◆ PROBLEM ◆
Every line containing the word "html" is to be copied from the data below.

------------------------------------------------

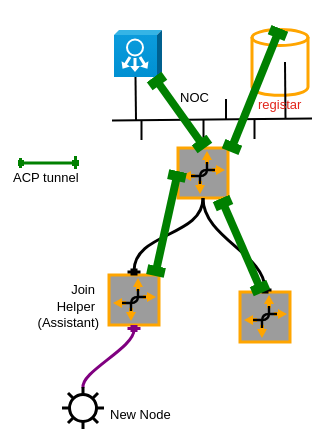
<!DOCTYPE html>
<html lang="en">
<head>
<meta charset="utf-8">
<title>ACP tunnel topology</title>
<style>
:root {
  --paper: #fff;
  --ink: #000;
  --tunnel: #008000;
  --join: #800080;
  --edge: #ffa500;
  --router: #9c9c9c;
  --alert: #e2251b;
}
* { box-sizing: border-box; }
html, body { margin: 0; overflow: hidden; }
.topology {
  position: relative;
  width: 324px;
  height: 444px;
  overflow: hidden;
  background: var(--paper);
  color: var(--ink);
  font: 13px/16px "Liberation Sans", Arial, sans-serif;
}
.drawing { position: absolute; inset: 0; display: block; }
.label { position: absolute; margin: 0; white-space: nowrap; }
.noc { left: 180px; top: 90px; }
.registrar { left: 258px; top: 97px; color: var(--alert); }
.legend { left: 13px; top: 170px; }
.helper { right: 225px; top: 282px; text-align: right; line-height: 16.5px; }
.helper span { display: block; }
.helper span:not(:last-child) { padding-right: 4px; }
.new-node { left: 110px; top: 407px; }
.wire { fill: none; stroke: var(--ink); stroke-width: 2; }
.cable { fill: none; stroke: var(--ink); stroke-width: 3; }
.cable-end { fill: var(--ink); }
.join { fill: none; stroke: var(--join); stroke-width: 3; }
.join-end { fill: var(--join); }
.tunnel { fill: none; stroke: var(--tunnel); stroke-width: 8; }
.tunnel-end { fill: var(--tunnel); }
.cylinder { fill: none; stroke: var(--edge); stroke-width: 3; }
.spokes { fill: none; stroke: var(--ink); stroke-width: 3; }
</style>
</head>
<body>
<main class="topology">
  <svg class="drawing" width="324" height="444" viewBox="0 0 324 444" role="img" aria-label="Network diagram of NOC, routers, tunnels and a new node">
    <defs>
      <marker id="tunnel-cap" markerUnits="userSpaceOnUse" markerWidth="20" markerHeight="20" refX="5" refY="10" orient="auto">
        <rect class="tunnel-end" y="1" width="10" height="18"/>
      </marker>
      <linearGradient id="cube-face" x2="0" y2="1">
        <stop stop-color="#0b9bdc"/>
        <stop offset="1" stop-color="#0090d2"/>
      </linearGradient>
      <g id="router">
        <rect x="1" y="1" width="50" height="50" fill="#9c9c9c" stroke="#ffa500" stroke-width="3"/>
        <g fill="#ffa500">
          <path d="M30 4l5 9h-3v4h-4v-4h-3z"/>
          <path d="M48 23l-9 5v-3h-4v-4h4v-3z"/>
          <path d="M23 47l-5-9h3v-4h4v4h3z"/>
          <path d="M5 29l9-5v3h4v4h-4v3z"/>
        </g>
        <g fill="none" stroke="#000" stroke-width="2.4">
          <path d="M14 29H23Q30 29 30 22V15"/>
          <path d="M38 23H30Q23 23 23 30V37"/>
        </g>
      </g>
      <g id="cable-cap">
        <rect x="-6.5" y="-1.5" width="13" height="3"/>
        <rect x="-3.5" y="-3.5" width="7" height="7"/>
      </g>
      <path id="cube-arrow" d="M-1.5 0h3v8h3.5l-5 6l-5-6h3.500z"/>
    </defs>

    <g id="noc-bus" class="wire">
      <path d="M112 120.500L312 118.500"/>
      <path d="M135.500 77L136 120"/>
      <path d="M141.500 120V140"/>
      <path d="M203.500 119V148"/>
      <path d="M226 99V119"/>
      <path d="M254.500 119V139"/>
    </g>

    <g id="controller">
      <path d="M114 35L119 30H162L157 35z" fill="#35b4e6"/>
      <path d="M157 35L162 30V72L157 77z" fill="#00608f"/>
      <rect x="114" y="35" width="43" height="42" fill="url(#cube-face)"/>
      <circle cx="135" cy="47.500" r="8" fill="none" stroke="#fff" stroke-width="2"/>
      <g fill="#fff">
        <use href="#cube-arrow" transform="translate(135 58)"/>
        <use href="#cube-arrow" transform="translate(130 57) rotate(32)"/>
        <use href="#cube-arrow" transform="translate(140 57) rotate(-32)"/>
      </g>
    </g>

    <g id="registrar-store" class="cylinder">
      <ellipse cx="280" cy="37.500" rx="28" ry="8"/>
      <path d="M252 37V87C252 98 308 98 308 87V37"/>
    </g>
    <path class="wire" d="M285 62L285.500 119"/>

    <g id="routers">
      <use href="#router" x="177" y="147"/>
      <use href="#router" x="108" y="274"/>
      <use href="#router" x="239" y="291"/>
    </g>

    <g id="cables">
      <path class="cable" d="M203 198C203 237 134 232 134 271"/>
      <path class="cable" d="M203 198C203 238 265 254 265 289"/>
      <use class="cable-end" href="#cable-cap" x="134" y="272"/>
      <use class="cable-end" href="#cable-cap" x="265" y="290"/>
    </g>

    <g id="join-link">
      <path class="join" d="M134 330C134 348 80 372 83 388"/>
      <use class="join-end" href="#cable-cap" x="134" y="328.500"/>
    </g>

    <g id="tunnels" class="tunnel" marker-start="url(#tunnel-cap)" marker-end="url(#tunnel-cap)">
      <path d="M157 81L202 144" marker-start="url(#tunnel-cap)" marker-end="url(#tunnel-cap)"/>
      <path d="M278 33L232 147" marker-start="url(#tunnel-cap)" marker-end="url(#tunnel-cap)"/>
      <path d="M177 176L156 271" marker-start="url(#tunnel-cap)" marker-end="url(#tunnel-cap)"/>
      <path d="M223 203L260 288" marker-start="url(#tunnel-cap)" marker-end="url(#tunnel-cap)"/>
    </g>

    <g id="legend-tunnel" class="tunnel-end">
      <rect x="20" y="161.500" width="56" height="3"/>
      <rect x="19" y="158" width="3" height="10"/>
      <rect x="18" y="160" width="6" height="6"/>
      <rect x="74" y="156" width="3" height="13"/>
      <rect x="72" y="160" width="7" height="6"/>
    </g>

    <g id="joining-node" class="spokes">
      <circle cx="83" cy="408" r="13.500"/>
      <path d="M83 394V387M83 422V429M69 408H62M97 408H104M73 398L68 393M93 398L98 393M73 418L68 423M93 418L98 423"/>
    </g>
  </svg>

  <p class="label noc">NOC</p>
  <p class="label registrar">registar</p>
  <p class="label legend">ACP tunnel</p>
  <p class="label helper"><span>Join</span><span>Helper</span><span>(Assistant)</span></p>
  <p class="label new-node">New Node</p>
</main>
</body>
</html>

------------------------------------------------

◆ WRITTEN SOLUTION ◆
<!DOCTYPE html>
<html lang="en">
html, body { margin: 0; overflow: hidden; }
</html>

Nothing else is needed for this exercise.